* _YOUR INSTRUCTIONS_:
What lines in this listing contain the string "function"? Report each one by copying it.

* _SUPPLIED RECORDS_:
/---
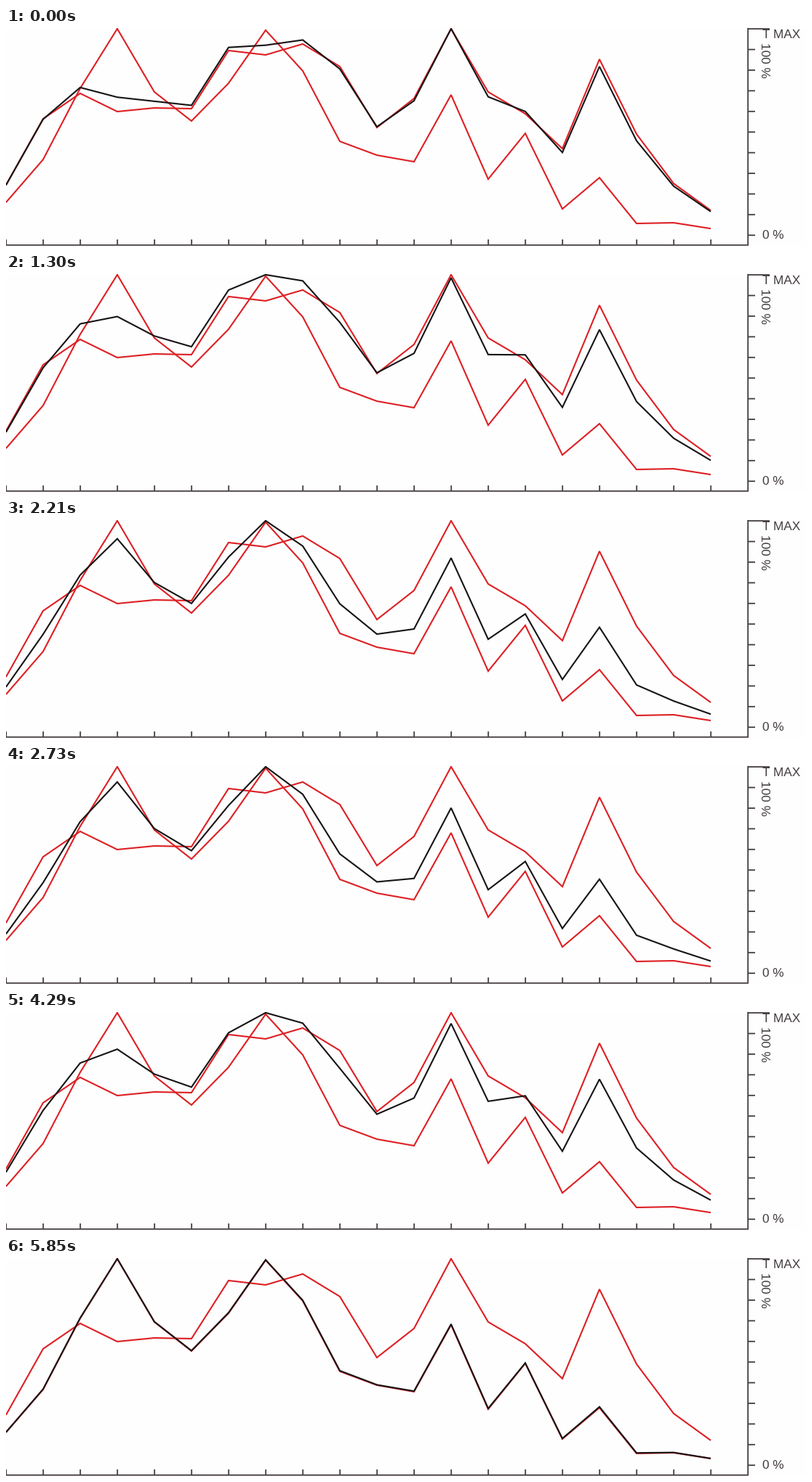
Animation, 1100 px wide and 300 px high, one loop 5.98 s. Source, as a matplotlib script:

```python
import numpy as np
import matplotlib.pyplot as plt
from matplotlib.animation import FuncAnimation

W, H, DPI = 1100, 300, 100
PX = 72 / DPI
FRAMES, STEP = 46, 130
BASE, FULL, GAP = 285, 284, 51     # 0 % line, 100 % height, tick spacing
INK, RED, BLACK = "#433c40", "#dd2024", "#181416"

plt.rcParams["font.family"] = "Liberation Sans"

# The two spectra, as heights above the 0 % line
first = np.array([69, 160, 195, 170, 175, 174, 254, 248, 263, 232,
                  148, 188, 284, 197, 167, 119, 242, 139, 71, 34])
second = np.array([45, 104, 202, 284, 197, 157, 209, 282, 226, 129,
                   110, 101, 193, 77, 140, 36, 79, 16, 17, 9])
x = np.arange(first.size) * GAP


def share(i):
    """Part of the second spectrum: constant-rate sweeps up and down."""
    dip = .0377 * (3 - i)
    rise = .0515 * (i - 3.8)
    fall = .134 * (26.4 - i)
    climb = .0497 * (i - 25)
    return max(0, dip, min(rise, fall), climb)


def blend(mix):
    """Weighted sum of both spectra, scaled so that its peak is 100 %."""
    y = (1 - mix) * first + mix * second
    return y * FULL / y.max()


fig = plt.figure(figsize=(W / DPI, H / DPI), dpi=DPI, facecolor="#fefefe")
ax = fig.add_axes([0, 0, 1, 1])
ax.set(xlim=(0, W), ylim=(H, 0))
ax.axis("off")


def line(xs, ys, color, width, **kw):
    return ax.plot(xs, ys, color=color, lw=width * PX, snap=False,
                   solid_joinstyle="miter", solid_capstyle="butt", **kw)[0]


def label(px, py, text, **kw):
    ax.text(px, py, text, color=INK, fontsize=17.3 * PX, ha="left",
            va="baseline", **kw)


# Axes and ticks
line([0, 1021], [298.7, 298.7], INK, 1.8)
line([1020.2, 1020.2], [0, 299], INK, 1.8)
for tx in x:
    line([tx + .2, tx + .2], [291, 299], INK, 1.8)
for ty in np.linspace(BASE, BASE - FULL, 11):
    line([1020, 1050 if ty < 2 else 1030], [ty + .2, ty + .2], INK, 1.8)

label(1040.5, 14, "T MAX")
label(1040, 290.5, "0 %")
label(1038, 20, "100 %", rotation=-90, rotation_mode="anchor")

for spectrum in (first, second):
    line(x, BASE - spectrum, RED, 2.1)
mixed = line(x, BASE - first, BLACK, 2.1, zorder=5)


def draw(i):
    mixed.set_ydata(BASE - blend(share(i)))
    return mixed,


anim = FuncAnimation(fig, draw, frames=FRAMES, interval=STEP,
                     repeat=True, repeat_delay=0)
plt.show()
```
\---
/---
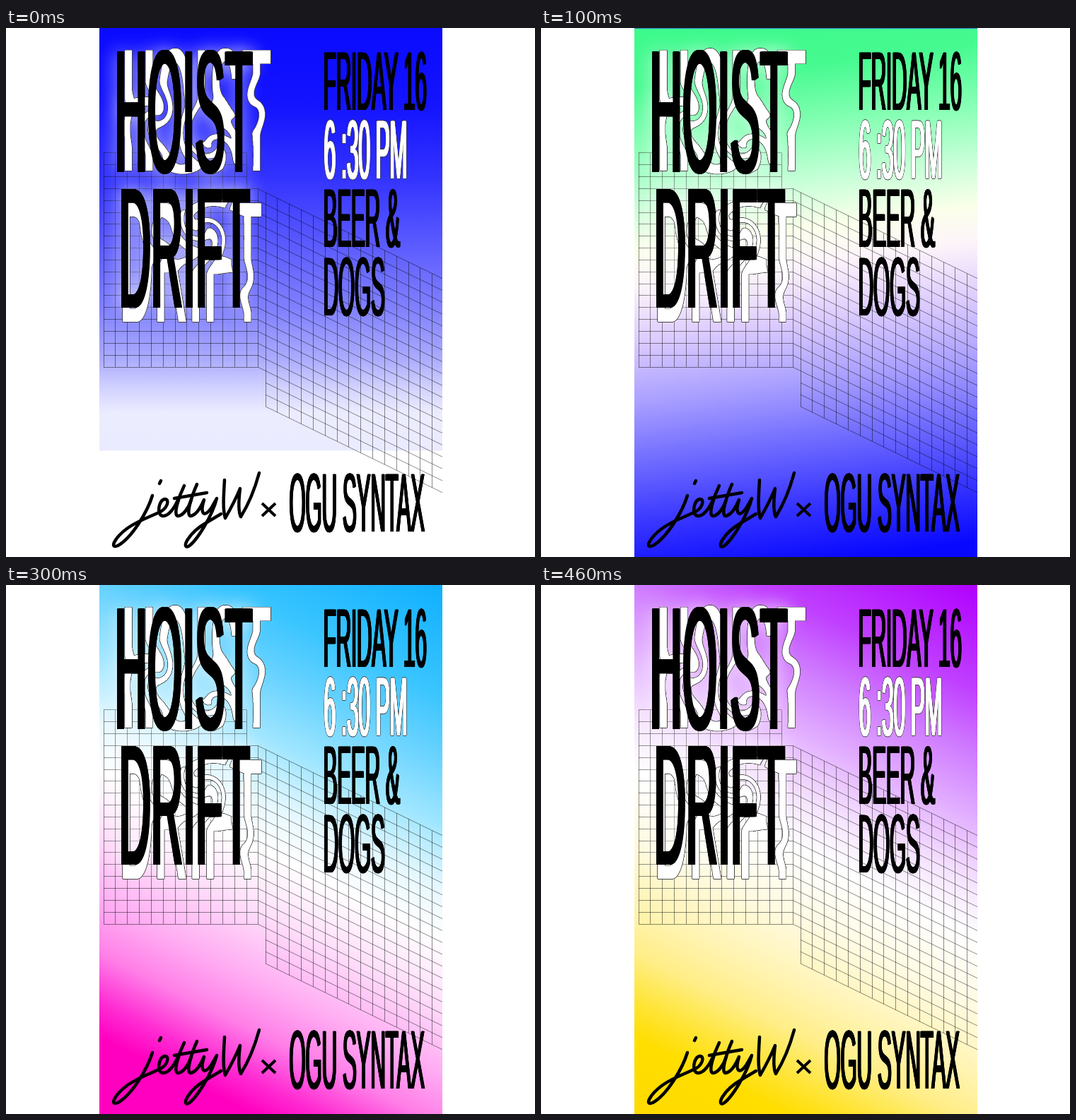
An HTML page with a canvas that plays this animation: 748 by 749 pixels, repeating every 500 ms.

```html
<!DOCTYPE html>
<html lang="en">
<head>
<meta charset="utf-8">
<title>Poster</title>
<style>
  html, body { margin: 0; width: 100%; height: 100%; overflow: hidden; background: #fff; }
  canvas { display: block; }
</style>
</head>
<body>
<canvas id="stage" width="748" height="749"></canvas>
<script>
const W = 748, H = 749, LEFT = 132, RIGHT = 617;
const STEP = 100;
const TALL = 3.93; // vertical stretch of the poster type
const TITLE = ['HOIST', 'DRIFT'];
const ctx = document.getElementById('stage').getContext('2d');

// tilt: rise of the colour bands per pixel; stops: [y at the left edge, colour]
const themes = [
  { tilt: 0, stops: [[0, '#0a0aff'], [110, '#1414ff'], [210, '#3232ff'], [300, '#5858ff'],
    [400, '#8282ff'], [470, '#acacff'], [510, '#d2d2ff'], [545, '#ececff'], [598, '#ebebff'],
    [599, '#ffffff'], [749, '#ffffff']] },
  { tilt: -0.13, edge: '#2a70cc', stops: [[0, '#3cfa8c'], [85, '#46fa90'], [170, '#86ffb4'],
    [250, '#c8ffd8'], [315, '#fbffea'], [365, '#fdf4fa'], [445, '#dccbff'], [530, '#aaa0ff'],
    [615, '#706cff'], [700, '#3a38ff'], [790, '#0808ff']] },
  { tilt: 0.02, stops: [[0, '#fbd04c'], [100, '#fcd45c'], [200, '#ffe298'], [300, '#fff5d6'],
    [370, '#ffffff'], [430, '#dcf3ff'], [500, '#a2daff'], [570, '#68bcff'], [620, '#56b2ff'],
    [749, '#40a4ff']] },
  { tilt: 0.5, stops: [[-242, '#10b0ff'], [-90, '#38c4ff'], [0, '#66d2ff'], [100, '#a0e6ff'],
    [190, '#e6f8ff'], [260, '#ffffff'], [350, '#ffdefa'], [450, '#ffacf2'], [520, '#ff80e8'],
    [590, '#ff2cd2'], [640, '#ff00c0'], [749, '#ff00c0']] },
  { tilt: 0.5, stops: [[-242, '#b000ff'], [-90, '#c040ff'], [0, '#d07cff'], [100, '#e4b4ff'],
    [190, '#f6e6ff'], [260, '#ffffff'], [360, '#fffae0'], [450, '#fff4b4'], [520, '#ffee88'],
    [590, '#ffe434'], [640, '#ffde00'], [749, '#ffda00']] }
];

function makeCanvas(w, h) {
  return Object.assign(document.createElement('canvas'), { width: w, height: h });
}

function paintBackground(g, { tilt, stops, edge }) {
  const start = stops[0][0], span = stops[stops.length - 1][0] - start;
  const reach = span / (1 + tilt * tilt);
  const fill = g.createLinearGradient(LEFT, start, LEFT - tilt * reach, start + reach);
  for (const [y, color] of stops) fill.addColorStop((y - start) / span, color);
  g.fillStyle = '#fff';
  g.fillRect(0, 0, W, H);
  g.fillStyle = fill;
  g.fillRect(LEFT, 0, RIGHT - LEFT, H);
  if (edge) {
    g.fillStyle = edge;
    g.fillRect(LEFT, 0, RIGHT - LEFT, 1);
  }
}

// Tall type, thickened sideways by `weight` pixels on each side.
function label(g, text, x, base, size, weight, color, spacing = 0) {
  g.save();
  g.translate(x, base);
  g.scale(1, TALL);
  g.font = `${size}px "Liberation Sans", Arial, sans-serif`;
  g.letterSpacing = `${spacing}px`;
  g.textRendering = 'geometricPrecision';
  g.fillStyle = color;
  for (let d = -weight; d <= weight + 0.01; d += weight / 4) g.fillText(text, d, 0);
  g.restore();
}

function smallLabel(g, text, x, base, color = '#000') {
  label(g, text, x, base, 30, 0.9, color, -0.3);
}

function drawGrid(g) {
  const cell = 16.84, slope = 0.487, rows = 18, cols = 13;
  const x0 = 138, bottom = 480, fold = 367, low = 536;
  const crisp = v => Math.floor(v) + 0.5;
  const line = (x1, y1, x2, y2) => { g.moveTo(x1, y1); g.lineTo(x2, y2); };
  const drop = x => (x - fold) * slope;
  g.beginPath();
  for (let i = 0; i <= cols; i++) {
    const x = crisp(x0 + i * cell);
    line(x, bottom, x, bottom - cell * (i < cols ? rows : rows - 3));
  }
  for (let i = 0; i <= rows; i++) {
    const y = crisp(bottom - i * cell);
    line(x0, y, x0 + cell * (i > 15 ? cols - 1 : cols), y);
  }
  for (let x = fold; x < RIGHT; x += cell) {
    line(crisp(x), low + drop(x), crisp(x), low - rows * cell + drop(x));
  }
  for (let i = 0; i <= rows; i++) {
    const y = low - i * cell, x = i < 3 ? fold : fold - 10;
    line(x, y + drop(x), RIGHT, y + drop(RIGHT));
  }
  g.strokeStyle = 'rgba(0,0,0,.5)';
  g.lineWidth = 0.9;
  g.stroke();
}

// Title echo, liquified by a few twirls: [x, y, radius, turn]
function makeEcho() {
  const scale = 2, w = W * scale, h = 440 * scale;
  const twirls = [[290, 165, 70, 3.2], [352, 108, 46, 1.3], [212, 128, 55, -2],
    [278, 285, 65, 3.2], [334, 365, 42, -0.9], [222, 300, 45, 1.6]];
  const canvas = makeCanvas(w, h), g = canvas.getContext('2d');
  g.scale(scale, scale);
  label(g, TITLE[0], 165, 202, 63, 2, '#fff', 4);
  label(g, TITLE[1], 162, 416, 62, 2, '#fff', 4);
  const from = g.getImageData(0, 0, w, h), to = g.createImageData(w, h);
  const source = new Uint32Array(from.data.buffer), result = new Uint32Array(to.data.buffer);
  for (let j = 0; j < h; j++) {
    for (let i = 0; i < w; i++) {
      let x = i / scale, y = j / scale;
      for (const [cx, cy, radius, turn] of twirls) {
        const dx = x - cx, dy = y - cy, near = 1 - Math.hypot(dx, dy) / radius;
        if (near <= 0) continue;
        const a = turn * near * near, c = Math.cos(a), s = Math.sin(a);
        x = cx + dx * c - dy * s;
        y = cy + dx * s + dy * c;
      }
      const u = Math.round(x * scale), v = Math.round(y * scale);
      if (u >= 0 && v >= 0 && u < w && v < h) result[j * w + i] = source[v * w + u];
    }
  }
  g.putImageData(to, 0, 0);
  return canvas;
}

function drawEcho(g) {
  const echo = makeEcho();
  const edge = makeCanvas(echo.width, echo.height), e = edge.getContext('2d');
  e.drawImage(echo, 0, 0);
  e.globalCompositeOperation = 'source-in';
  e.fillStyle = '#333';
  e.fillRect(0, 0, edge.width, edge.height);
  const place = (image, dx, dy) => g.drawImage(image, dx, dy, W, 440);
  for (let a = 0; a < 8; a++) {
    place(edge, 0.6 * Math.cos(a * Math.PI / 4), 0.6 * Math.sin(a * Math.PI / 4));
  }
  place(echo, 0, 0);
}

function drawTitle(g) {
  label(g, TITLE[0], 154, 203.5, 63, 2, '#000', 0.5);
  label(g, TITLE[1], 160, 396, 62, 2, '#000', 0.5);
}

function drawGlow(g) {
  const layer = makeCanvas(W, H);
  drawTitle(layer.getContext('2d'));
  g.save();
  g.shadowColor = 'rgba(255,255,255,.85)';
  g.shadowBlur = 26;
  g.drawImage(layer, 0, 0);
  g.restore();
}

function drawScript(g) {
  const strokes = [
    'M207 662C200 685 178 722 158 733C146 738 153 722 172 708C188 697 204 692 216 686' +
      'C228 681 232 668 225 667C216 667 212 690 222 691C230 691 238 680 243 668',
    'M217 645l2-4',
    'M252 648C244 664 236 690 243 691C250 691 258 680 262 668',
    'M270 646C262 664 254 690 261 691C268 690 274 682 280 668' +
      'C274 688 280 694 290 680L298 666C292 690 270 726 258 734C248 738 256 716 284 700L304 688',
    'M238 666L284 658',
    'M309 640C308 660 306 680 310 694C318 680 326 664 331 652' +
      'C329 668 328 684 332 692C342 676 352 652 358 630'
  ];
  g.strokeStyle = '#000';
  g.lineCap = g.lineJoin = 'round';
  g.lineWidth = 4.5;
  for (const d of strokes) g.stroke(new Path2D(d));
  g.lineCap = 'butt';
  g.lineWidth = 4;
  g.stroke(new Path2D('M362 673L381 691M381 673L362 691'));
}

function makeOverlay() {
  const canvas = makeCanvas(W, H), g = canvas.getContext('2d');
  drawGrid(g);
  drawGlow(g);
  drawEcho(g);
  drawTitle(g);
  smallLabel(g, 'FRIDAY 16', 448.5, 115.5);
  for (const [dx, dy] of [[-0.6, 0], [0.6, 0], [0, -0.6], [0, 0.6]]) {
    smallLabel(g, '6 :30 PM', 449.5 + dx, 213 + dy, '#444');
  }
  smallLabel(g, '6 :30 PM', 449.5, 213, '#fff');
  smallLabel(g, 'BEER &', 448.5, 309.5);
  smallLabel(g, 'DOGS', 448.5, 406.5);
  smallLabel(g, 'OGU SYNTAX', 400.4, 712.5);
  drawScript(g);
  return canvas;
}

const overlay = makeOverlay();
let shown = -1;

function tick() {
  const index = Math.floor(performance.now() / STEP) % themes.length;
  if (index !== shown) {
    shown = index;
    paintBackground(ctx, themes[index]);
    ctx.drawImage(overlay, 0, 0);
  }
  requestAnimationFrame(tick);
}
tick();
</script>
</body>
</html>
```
\---
* _OUTPUT FOR THIS TASK_:
function makeCanvas(w, h) {
function paintBackground(g, { tilt, stops, edge }) {
function label(g, text, x, base, size, weight, color, spacing = 0) {
function smallLabel(g, text, x, base, color = '#000') {
function drawGrid(g) {
function makeEcho() {
function drawEcho(g) {
function drawTitle(g) {
function drawGlow(g) {
function drawScript(g) {
function makeOverlay() {
function tick() {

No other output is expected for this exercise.